→ Task instructions
Lift out all lines below that contain "tableValues".

[Stored data entries]
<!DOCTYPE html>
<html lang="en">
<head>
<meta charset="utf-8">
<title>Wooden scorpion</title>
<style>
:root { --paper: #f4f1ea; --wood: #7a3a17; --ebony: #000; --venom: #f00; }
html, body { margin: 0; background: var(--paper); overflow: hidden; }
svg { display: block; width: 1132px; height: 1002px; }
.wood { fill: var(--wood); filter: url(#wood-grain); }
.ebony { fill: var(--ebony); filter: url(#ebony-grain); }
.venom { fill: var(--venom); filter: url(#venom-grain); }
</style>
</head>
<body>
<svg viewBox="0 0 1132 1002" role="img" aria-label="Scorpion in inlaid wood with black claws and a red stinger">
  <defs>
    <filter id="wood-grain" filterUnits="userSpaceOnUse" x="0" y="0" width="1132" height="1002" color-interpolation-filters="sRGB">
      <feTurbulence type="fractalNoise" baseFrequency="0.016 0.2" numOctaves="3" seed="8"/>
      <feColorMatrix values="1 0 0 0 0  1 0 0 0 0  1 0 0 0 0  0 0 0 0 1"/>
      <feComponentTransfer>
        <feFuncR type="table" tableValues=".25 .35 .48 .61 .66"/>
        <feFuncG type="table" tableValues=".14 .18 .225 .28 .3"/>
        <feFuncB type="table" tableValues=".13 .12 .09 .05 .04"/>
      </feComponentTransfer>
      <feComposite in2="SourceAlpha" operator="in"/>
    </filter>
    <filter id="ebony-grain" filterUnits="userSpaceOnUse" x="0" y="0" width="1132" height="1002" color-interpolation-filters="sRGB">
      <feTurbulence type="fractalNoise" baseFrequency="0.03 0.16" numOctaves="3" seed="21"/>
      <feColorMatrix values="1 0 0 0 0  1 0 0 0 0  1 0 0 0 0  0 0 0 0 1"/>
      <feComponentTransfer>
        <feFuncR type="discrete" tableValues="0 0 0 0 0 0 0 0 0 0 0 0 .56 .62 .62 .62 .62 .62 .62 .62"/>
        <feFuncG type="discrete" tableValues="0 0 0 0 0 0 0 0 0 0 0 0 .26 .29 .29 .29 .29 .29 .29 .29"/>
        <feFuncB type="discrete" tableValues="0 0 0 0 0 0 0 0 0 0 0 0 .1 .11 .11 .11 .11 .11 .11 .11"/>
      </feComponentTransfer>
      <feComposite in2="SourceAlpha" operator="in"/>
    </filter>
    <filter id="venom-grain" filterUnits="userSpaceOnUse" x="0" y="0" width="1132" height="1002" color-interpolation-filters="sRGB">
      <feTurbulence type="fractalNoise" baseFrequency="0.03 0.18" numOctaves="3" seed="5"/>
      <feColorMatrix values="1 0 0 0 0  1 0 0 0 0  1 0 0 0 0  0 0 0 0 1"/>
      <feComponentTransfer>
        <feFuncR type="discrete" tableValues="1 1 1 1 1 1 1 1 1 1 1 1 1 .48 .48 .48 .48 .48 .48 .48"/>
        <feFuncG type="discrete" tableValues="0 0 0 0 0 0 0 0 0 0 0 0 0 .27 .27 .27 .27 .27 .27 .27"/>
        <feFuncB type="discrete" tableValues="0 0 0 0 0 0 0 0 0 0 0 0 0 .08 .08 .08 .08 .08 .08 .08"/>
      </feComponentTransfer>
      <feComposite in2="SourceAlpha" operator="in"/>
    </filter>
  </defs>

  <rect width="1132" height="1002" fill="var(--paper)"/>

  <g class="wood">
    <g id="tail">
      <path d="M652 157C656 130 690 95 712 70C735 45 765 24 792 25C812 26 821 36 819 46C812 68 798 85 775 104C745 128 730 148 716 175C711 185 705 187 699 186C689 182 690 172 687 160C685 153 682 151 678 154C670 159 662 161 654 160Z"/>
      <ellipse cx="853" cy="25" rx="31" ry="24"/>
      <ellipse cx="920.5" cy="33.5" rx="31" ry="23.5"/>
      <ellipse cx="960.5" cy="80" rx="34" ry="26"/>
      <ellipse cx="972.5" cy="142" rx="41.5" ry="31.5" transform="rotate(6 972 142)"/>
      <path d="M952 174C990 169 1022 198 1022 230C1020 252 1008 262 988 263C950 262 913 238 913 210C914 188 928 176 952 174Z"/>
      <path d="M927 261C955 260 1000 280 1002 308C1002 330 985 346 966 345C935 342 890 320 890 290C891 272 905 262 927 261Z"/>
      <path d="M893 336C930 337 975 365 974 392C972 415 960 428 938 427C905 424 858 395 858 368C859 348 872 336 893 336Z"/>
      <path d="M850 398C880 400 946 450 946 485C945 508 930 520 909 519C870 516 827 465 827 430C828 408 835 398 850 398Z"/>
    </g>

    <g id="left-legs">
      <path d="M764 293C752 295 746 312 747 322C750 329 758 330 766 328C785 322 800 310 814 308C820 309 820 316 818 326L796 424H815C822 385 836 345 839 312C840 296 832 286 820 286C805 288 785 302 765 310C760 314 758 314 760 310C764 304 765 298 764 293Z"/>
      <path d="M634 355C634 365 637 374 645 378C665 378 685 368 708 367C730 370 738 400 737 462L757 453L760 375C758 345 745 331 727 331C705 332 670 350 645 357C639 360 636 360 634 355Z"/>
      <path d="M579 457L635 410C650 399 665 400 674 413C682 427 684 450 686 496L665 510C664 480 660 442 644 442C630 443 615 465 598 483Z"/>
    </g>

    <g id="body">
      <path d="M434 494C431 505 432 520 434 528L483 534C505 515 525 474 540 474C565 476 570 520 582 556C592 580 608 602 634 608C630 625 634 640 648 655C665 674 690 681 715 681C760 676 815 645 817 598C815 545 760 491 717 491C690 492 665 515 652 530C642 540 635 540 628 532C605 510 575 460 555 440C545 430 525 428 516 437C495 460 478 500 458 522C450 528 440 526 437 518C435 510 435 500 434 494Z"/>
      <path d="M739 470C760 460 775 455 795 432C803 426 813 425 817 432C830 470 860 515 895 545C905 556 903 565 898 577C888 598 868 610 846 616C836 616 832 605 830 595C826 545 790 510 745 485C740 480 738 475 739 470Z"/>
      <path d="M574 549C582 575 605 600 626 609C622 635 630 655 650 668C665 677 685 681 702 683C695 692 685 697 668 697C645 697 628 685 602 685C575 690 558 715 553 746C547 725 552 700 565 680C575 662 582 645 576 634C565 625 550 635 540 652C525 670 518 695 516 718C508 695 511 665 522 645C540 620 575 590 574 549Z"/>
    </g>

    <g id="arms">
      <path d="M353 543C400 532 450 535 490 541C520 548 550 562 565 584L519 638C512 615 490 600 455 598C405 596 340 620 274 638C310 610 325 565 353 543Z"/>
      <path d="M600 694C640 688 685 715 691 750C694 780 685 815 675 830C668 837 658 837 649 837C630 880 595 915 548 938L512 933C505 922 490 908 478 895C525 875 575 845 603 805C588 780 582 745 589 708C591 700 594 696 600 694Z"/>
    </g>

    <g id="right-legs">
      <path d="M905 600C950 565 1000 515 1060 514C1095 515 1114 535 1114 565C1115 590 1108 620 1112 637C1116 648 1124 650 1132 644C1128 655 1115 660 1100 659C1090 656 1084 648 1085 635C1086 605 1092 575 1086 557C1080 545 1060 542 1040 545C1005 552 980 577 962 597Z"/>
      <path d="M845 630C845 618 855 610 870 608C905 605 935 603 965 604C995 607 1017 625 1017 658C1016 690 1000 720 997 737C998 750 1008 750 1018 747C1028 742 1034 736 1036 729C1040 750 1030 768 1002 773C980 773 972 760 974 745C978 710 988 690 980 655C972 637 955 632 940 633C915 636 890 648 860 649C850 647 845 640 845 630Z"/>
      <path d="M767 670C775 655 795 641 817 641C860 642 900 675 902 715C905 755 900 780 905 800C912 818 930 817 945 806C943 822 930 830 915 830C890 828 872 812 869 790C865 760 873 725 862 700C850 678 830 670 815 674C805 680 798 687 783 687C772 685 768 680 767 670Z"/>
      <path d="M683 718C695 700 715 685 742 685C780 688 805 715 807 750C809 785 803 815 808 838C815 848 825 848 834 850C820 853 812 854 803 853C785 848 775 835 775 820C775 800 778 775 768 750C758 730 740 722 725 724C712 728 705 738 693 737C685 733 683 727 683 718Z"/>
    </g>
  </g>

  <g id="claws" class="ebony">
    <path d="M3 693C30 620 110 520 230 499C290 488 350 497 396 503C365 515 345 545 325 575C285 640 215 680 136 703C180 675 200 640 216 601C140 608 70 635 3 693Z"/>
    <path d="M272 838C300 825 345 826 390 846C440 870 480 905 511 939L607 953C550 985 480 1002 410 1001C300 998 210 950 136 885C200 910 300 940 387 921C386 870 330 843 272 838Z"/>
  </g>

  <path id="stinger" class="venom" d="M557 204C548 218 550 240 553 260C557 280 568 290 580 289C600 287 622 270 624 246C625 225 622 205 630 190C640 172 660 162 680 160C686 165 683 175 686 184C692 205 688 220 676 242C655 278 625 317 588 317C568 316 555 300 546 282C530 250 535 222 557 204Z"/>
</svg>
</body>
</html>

→ Response
        <feFuncR type="table" tableValues=".25 .35 .48 .61 .66"/>
        <feFuncG type="table" tableValues=".14 .18 .225 .28 .3"/>
        <feFuncB type="table" tableValues=".13 .12 .09 .05 .04"/>
        <feFuncR type="discrete" tableValues="0 0 0 0 0 0 0 0 0 0 0 0 .56 .62 .62 .62 .62 .62 .62 .62"/>
        <feFuncG type="discrete" tableValues="0 0 0 0 0 0 0 0 0 0 0 0 .26 .29 .29 .29 .29 .29 .29 .29"/>
        <feFuncB type="discrete" tableValues="0 0 0 0 0 0 0 0 0 0 0 0 .1 .11 .11 .11 .11 .11 .11 .11"/>
        <feFuncR type="discrete" tableValues="1 1 1 1 1 1 1 1 1 1 1 1 1 .48 .48 .48 .48 .48 .48 .48"/>
        <feFuncG type="discrete" tableValues="0 0 0 0 0 0 0 0 0 0 0 0 0 .27 .27 .27 .27 .27 .27 .27"/>
        <feFuncB type="discrete" tableValues="0 0 0 0 0 0 0 0 0 0 0 0 0 .08 .08 .08 .08 .08 .08 .08"/>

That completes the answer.